On China and other niceties

We all destroy the thing we love most. We need only look around us, at our personal lives, to understand this irrational inertia. Mottainai!

It’s as hard to evade these internal irrational inertias as it is to ignore those external inertias, also irrational, along with their political counterparts, national and international, that reach us from every corner, all with the same goal as the aforementioned, to destroy the thing we love most. An eternal Mottainai!

Buddhists traditionally used the word mottainai to express sorrow in the face of the squandering or misuse of something of a sacred nature or of great value, for example a religious object, a teaching or a life unfulfilled, perhaps. Today, the term is widely used by environmentalists to indicate profligacy in the use of non-renewable resources.

Some readers might find all this saddening, but that’s not the impression I want them to come away with. I say what I say with the greatest optimism. We need to work harder at happiness: “happiness is like oil, we need to pump it,” as a character said in a story I once wrote. Pessimism is free, so why bother with it.


P.S.: Mottainai is composed of two concepts: mottai and nai. Mottai (勿体) refers to the intrinsic value of a material object, while nai (無い) indicates absence or a lack of something.

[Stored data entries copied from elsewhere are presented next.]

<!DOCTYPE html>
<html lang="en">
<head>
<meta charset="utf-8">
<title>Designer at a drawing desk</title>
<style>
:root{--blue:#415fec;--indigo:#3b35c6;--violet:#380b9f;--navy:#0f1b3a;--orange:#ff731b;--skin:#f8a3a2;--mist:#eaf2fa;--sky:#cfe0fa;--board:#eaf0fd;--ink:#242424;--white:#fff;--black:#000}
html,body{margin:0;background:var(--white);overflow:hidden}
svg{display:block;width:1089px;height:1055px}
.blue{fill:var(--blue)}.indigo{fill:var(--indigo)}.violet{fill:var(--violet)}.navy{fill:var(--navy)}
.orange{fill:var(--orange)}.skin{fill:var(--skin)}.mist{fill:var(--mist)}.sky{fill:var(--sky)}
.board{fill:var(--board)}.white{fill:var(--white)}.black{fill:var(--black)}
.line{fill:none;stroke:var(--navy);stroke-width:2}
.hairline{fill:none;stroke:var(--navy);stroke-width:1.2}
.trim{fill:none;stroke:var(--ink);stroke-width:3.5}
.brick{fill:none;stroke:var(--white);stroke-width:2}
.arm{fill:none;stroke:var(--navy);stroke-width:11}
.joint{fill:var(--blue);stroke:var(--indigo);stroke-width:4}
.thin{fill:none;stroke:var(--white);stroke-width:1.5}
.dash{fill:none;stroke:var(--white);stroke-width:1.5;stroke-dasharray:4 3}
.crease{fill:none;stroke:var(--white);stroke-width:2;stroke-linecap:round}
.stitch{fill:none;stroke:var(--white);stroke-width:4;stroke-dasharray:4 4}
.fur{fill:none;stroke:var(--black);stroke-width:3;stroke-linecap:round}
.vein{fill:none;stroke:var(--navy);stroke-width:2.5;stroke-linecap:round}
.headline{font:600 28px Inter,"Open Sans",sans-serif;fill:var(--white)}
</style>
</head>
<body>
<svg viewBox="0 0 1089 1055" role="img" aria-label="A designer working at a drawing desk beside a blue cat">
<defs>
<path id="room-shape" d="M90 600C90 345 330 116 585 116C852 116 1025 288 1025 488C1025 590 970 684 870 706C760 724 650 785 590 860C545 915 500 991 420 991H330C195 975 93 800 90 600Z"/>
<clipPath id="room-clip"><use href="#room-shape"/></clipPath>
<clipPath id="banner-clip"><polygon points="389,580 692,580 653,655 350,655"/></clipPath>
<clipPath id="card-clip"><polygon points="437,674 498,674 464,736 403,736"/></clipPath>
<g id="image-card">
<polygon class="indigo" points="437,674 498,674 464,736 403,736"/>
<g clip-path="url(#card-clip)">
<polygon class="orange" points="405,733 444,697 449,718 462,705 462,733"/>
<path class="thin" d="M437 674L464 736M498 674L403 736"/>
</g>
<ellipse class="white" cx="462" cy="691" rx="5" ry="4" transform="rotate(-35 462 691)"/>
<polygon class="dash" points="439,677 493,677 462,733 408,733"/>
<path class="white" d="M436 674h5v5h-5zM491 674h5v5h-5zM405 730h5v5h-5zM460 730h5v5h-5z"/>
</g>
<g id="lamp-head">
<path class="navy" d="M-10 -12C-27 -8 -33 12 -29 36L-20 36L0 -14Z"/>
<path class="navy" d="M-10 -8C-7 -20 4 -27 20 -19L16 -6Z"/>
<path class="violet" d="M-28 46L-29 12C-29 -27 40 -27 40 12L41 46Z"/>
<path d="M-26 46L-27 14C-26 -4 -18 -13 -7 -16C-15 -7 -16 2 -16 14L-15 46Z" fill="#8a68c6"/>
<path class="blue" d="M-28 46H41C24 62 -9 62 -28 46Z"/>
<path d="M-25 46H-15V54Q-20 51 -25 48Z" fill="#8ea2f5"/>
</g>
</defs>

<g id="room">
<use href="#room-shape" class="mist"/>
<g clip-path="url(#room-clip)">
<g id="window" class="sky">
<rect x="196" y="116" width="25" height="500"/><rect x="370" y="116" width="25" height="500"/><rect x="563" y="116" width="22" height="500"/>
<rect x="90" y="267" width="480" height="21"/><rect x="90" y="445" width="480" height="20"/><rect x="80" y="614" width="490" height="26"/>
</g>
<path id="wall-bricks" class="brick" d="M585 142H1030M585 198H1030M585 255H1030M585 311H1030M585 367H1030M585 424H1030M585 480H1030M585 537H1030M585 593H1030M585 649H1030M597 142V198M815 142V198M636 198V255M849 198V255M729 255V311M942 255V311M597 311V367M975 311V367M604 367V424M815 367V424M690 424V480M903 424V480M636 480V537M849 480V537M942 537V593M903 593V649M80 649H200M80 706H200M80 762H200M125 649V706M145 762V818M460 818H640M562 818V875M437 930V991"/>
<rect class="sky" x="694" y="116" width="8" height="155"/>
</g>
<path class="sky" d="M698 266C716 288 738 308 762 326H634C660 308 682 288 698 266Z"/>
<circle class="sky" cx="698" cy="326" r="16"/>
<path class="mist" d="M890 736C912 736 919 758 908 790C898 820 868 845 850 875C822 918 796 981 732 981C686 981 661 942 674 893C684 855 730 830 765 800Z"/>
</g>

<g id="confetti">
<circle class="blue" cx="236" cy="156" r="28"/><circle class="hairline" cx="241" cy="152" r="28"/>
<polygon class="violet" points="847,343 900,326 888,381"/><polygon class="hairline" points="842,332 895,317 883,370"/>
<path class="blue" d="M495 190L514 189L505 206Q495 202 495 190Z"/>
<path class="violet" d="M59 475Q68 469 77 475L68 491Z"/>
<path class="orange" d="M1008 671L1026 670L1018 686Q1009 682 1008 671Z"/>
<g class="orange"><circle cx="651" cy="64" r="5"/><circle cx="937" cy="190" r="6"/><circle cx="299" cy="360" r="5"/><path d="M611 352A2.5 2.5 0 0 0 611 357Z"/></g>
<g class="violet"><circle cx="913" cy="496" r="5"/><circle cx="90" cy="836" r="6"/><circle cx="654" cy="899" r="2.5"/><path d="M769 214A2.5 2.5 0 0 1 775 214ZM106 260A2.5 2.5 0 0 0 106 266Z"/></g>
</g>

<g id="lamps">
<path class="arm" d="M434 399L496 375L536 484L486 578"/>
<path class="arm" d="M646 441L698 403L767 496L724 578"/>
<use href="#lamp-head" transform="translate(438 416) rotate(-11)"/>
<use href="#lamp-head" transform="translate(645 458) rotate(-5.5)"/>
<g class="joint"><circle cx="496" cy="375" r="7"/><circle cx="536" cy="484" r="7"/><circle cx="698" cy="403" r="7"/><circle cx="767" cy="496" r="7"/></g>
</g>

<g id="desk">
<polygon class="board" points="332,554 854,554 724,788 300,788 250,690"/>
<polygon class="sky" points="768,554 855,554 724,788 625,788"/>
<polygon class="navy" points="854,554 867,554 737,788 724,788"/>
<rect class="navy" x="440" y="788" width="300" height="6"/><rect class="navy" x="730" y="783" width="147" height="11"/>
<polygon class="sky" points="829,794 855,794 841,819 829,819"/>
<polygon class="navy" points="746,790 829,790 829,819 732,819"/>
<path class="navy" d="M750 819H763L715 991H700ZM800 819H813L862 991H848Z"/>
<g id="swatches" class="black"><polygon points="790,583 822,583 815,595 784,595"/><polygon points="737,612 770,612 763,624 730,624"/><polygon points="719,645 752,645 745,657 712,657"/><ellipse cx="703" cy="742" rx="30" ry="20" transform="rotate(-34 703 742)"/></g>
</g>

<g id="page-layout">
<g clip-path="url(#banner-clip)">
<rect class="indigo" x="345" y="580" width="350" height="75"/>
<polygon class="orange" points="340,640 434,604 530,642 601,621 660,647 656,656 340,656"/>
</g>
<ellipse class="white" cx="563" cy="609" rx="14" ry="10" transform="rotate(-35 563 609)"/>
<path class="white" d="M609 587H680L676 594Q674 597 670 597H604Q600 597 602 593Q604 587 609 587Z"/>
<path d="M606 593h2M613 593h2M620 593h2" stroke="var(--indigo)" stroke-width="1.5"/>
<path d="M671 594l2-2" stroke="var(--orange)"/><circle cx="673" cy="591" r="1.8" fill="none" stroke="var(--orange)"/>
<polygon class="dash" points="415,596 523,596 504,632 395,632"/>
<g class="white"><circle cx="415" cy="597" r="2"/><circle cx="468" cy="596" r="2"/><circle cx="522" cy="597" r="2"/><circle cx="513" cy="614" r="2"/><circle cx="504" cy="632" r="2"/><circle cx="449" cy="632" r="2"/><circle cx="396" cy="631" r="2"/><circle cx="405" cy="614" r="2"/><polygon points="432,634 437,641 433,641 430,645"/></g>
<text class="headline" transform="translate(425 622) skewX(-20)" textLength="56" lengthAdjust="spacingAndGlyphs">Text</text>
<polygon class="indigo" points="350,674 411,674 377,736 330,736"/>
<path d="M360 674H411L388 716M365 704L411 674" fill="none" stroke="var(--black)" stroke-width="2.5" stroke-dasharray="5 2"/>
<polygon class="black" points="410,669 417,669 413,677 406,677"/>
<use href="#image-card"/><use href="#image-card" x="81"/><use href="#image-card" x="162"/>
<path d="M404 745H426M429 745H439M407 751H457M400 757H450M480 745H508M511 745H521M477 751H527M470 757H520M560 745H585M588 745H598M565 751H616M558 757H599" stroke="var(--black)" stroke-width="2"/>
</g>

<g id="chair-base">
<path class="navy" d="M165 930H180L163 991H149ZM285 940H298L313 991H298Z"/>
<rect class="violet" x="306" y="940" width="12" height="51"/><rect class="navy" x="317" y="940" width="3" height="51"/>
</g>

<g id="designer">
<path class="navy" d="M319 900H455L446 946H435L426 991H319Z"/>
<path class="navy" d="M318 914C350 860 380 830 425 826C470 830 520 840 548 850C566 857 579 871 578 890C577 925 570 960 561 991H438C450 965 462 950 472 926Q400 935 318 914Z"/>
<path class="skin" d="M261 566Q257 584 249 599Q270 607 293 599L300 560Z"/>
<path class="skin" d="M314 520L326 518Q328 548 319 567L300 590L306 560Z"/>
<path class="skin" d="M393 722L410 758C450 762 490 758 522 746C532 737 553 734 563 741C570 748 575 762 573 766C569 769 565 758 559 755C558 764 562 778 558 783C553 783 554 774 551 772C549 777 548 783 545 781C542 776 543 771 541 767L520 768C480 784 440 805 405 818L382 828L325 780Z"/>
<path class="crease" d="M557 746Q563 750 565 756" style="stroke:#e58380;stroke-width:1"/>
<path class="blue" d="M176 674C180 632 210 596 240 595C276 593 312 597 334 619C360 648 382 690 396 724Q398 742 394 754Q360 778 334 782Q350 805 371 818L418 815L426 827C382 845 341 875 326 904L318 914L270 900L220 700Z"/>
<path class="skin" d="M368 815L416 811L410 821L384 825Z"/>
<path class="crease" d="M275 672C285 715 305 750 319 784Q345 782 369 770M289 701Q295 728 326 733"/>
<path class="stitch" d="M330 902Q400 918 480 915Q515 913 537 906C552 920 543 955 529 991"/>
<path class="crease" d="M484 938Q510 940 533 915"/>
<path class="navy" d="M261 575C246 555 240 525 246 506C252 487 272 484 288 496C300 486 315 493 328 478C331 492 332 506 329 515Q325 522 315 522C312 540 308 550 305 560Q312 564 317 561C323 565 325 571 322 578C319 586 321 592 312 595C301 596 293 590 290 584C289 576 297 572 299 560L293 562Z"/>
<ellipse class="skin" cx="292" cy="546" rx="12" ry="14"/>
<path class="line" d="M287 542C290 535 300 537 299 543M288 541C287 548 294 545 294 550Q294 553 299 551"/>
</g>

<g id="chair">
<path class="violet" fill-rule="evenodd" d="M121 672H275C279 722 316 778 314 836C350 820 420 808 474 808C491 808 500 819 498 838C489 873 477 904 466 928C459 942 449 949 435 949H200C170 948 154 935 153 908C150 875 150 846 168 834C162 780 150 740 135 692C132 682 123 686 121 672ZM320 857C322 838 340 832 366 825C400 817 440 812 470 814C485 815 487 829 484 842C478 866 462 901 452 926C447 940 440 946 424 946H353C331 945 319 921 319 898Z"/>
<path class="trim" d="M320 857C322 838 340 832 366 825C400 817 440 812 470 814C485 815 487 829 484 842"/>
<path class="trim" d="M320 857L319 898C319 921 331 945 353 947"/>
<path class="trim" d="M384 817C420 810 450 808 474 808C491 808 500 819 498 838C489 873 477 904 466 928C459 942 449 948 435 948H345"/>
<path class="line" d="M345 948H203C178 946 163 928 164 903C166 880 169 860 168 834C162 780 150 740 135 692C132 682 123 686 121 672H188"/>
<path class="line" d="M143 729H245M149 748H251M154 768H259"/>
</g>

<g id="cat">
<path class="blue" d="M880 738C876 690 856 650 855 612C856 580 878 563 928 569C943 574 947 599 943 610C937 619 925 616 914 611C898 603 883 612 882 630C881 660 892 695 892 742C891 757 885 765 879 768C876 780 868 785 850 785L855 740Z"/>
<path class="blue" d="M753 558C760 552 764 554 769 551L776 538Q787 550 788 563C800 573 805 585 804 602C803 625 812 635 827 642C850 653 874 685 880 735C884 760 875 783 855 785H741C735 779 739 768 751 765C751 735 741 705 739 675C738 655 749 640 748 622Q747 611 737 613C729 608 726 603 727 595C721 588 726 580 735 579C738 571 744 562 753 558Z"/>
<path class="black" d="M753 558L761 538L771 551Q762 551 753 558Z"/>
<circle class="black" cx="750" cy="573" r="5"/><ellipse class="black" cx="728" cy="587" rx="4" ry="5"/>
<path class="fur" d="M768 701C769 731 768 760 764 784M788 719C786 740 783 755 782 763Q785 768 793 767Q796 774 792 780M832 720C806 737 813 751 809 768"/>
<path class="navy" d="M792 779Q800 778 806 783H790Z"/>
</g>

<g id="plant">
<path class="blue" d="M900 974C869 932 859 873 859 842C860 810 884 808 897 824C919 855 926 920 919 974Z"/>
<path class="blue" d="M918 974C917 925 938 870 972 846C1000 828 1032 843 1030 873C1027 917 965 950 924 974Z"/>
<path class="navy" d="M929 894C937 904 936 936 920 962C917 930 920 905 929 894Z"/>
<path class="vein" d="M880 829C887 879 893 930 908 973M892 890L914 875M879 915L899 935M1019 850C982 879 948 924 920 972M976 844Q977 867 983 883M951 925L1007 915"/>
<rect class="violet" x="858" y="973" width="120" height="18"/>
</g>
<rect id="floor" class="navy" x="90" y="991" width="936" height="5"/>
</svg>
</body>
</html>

In turn, mottai is divided into mochi (勿), inevitable or something beyond discussion, and tai, (体), an entity or body.